8. Create a checklist

Now that you have completed all the previous steps, it’s time to create your camping checklist. In reality, most of the hard work was already done in the previous steps. All you need to do is review the steps you’ve already gone through and start putting it into a list.

You can create this in any way you’d like; in Word, Excel, by hand, or any other way that works for you. The important part is that you take time to create this checklist before it’s time to pack. If you give yourself adequate time to prepare the checklist, you will be less likely to forget anything.

We recommend that while you are planning a camping trip, you create your checklist in a way that you can reuse it for your next camping trip. We’ve found it very useful to be able to each checklist with our previous checklist. This makes the process a whole lot quicker as well makes it easy to add new items to your list.

If you would like some help getting a jump start on your checklist there are a handful of checklists you can find online. REI has a good checklist that will give you a really good start and cover most of the basics that you will need. I would recommend customizing it to your needs but it is a good place to start.
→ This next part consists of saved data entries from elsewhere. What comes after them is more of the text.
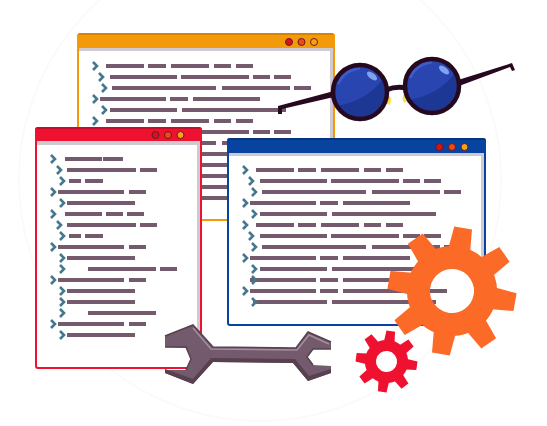
<!DOCTYPE html>
<html lang="en">
<head>
<meta charset="utf-8">
<title>Code windows and tools</title>
<style>
:root {
  --paper: #ffffff;
  --halo: #fafafa;
  --amber: #f39a0b;
  --amber-dark: #d98200;
  --red: #ee1130;
  --red-dark: #c50d2a;
  --blue: #0843a0;
  --blue-dark: #06357f;
  --code: #755a6e;
  --chevron: #45788f;
  --shade: #cfc9d2;
  --frame: #27091f;
  --lens: #2945b0;
  --lens-dark: #1d3794;
  --lens-glint: #7fa3ee;
  --pad: #f7e04a;
  --gear: #fb6a26;
  --steel: #735a6c;
  --steel-dark: #57404f;
  --steel-light: #a48f9e;
}
html, body { margin: 0; background: var(--paper); overflow: hidden; }
svg { display: block; width: 547px; height: 426px; }
.halo { fill: none; stroke: var(--halo); stroke-width: 2; }
.code { fill: none; stroke: var(--code); stroke-width: 4; }
.chevron { fill: none; stroke: var(--chevron); stroke-width: 2.6; }
.shade { fill: var(--shade); }
.sheet { fill: var(--paper); stroke-width: 2; }
.amber .sheet { stroke: var(--amber); }
.amber .bar { fill: var(--amber); }
.amber .edge { fill: var(--amber-dark); }
.red .sheet { stroke: var(--red); }
.red .bar { fill: var(--red); }
.red .edge { fill: var(--red-dark); }
.blue .sheet { stroke: var(--blue); }
.blue .bar { fill: var(--blue); }
.blue .edge { fill: var(--blue-dark); }
.buttons { stroke: #6b1a1f; stroke-width: 1; }
</style>
</head>
<body>
<svg viewBox="0 0 547 426" role="img" aria-label="Three code windows with glasses, a wrench and gears">
  <defs>
    <path id="chevron" class="chevron" d="M0-4 4 0 0 4"/>
    <g id="buttons" class="buttons">
      <circle r="3.5" fill="#d8101f"/>
      <circle cx="12.5" r="3.5" fill="#ea4a1c"/>
      <circle cx="25" r="3.5" fill="#f5a11c"/>
    </g>
    <g id="wide-code">
      <path class="code" d="M106 66h38m4 0h18m5 0h38m5 0h17m5 0h17
        M110 77h67m4 0h68m4 0h17m4 0h17
        M112 88h104m6 0h68m4 0h17
        M100 99h66m4 0h18m5 0h67
        M110 110h67m5 0h104
        M106 121h38m4 0h18m5 0h38m5 0h17m5 0h17
        M110 132h67m4 0h68m4 0h17m4 0h17
        M112 143h104m6 0h68m4 0h17
        M100 154h66m4 0h18m5 0h67
        M110 165h67m5 0h104
        M100 176h66m4 0h18m5 0h67
        M100 187h66m4 0h18m5 0h104
        M103 198h74m5 0h104"/>
      <use href="#chevron" x="93" y="66"/>
      <use href="#chevron" x="99" y="77"/>
      <use href="#chevron" x="102" y="88"/>
      <use href="#chevron" x="93" y="99"/>
      <use href="#chevron" x="102" y="110"/>
      <use href="#chevron" x="93" y="121"/>
      <use href="#chevron" x="99" y="132"/>
      <use href="#chevron" x="102" y="143"/>
      <use href="#chevron" x="93" y="154"/>
      <use href="#chevron" x="102" y="165"/>
      <use href="#chevron" x="102" y="176"/>
      <use href="#chevron" x="93" y="187"/>
      <use href="#chevron" x="102" y="198"/>
    </g>
    <path id="tooth" d="M-11-42-9-64H9L11-42Z"/>
    <g id="gear">
      <circle r="33.5" fill="none" stroke="currentColor" stroke-width="23"/>
      <g fill="currentColor">
        <use href="#tooth"/>
        <use href="#tooth" transform="rotate(45)"/>
        <use href="#tooth" transform="rotate(90)"/>
        <use href="#tooth" transform="rotate(135)"/>
        <use href="#tooth" transform="rotate(180)"/>
        <use href="#tooth" transform="rotate(225)"/>
        <use href="#tooth" transform="rotate(270)"/>
        <use href="#tooth" transform="rotate(315)"/>
      </g>
    </g>
    <clipPath id="lens-clip"><circle r="25"/></clipPath>
    <g id="lens">
      <circle r="27" fill="var(--lens)"/>
      <g clip-path="url(#lens-clip)">
        <path d="M-28 14Q4 12 24-14L30 30H-28Z" fill="var(--lens-dark)"/>
        <path d="M-22-8Q-16-22 0-24" fill="none" stroke="#3d5cc8" stroke-width="3"/>
      </g>
      <ellipse cx="12" cy="-16" rx="6" ry="3" transform="rotate(38 12 -16)" fill="var(--lens-glint)"/>
      <circle r="27" fill="none" stroke="var(--frame)" stroke-width="4.5"/>
    </g>
  </defs>

  <rect width="547" height="426" fill="var(--paper)"/>
  <circle class="halo" cx="260" cy="180" r="241"/>

  <g id="amber-window" class="amber">
    <rect class="sheet" x="78" y="35" width="256" height="185" rx="2"/>
    <path class="shade" d="M79 48H333V219H330V51H79Z"/>
    <path class="bar" d="M77 48V36Q77 33 80 33H332Q335 33 335 36V48Z"/>
    <path class="edge" d="M80 33H332L334 35H78Z"/>
    <use href="#buttons" x="289" y="42"/>
    <use href="#wide-code"/>
  </g>

  <g id="red-window" class="red">
    <rect class="sheet" x="36" y="128" width="165" height="240" rx="2"/>
    <path class="shade" d="M37 141H200V367H197V145H37Z"/>
    <path class="bar" d="M35 141V130Q35 127 38 127H199Q202 127 202 130V141Z"/>
    <path class="edge" d="M38 127H199L201 129H36Z"/>
    <use href="#buttons" x="155.500" y="135"/>
    <path class="code" d="M65 159h37m1 0h20
      M67 170h69m4 0h17
      M69 181h12m4 0h18
      M58 192h66m5 0h17
      M67 203h68
      M65 214h37m4 0h17m4 0h17
      M67 225h69m4 0h17
      M69 236h12m4 0h18
      M58 247h66m5 0h17
      M67 258h68
      M88 269h68m4 0h17
      M58 280h66m5 0h17
      M67 291h68
      M67 302h68
      M88 313h68
      M58 324h66m5 0h17
      M67 335h68"/>
    <use href="#chevron" x="51" y="159"/>
    <use href="#chevron" x="57" y="170"/>
    <use href="#chevron" x="60" y="181"/>
    <use href="#chevron" x="51" y="192"/>
    <use href="#chevron" x="60" y="203"/>
    <use href="#chevron" x="51" y="214"/>
    <use href="#chevron" x="57" y="225"/>
    <use href="#chevron" x="60" y="236"/>
    <use href="#chevron" x="51" y="247"/>
    <use href="#chevron" x="60" y="258"/>
    <use href="#chevron" x="60" y="269"/>
    <use href="#chevron" x="51" y="280"/>
    <use href="#chevron" x="60" y="291"/>
    <use href="#chevron" x="60" y="302"/>
    <use href="#chevron" x="60" y="313"/>
    <use href="#chevron" x="51" y="324"/>
    <use href="#chevron" x="60" y="335"/>
  </g>

  <g id="blue-window" class="blue">
    <rect class="sheet" x="228" y="139" width="257" height="186" rx="2"/>
    <path class="shade" d="M229 153H484V324H481V156H229Z"/>
    <path class="bar" d="M227 153V141Q227 138 230 138H483Q486 138 486 141V153Z"/>
    <path class="edge" d="M230 138H483L485 140H228Z"/>
    <use href="#buttons" x="439.500" y="147"/>
    <use href="#wide-code" x="150" y="104"/>
  </g>

  <g id="glasses">
    <path d="M387 96Q392 99 388 104M406 94Q402 98 406 102" fill="none" stroke="var(--pad)" stroke-width="3"/>
    <path d="M386 90Q396 86 406 88" fill="none" stroke="var(--frame)" stroke-width="5"/>
    <path d="M334 91V97L282 109V114H278V106Z" fill="var(--frame)"/>
    <path d="M458 80 512 63 515 70 512 71 510 67 459 86Z" fill="var(--frame)"/>
    <use href="#lens" x="360" y="92"/>
    <use href="#lens" x="432" y="86"/>
  </g>

  <g id="wrench">
    <path d="M165 336 193 325 213 347 296 348 308 332 331 342V349L313 349 307 357 313 365 331 366V373L308 381 293 363 213 362 193 384 165 373V370L186 370 191 359 186 348 165 347Z" fill="var(--steel)"/>
    <path d="M165 336 193 325 213 347 296 348 308 332 331 342" fill="none" stroke="var(--steel-dark)" stroke-width="1.500"/>
    <path d="M193 328 211 349 297 350 309 335 329 344" fill="none" stroke="var(--steel-light)" stroke-width="1.500"/>
    <path d="M165 373 193 384 213 362 293 363 308 381 331 373V369L309 376 295 359 211 358 193 379 165 369Z" fill="var(--steel-dark)"/>
    <path d="M165 347H186L191 359 186 370M331 349H313L307 357 313 365" fill="none" stroke="var(--steel-dark)" stroke-width="1.500"/>
  </g>

  <g id="gears">
    <use href="#gear" transform="translate(452 291) rotate(10)" color="var(--gear)"/>
    <use href="#gear" transform="translate(386.500 361.500) rotate(8) scale(.48)" color="var(--red)"/>
  </g>
</svg>
</body>
</html>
Additionally, there are even a few camping prep lists you can buy on Amazon. These lists will go into more depth and offer you more lists that are tailored to the type of camping you will be doing.

9. Pack, communicate, and have fun

Alright, it is now to pack, communicate, and have fun.

We like to begin our packing at least a day in advance to make sure we aren’t missing anything we need. Another important aspect of planning a family camping trip is communicating with friends and family. We always recommending telling others where and when you will be going on your camping trip.

This ensures that if anything was to happen to you while camping, there are others who know where you were headed and the time frame you planned on being gone.

Now that you’ve done all the preparation, it’s time to get out, go camping, and have fun!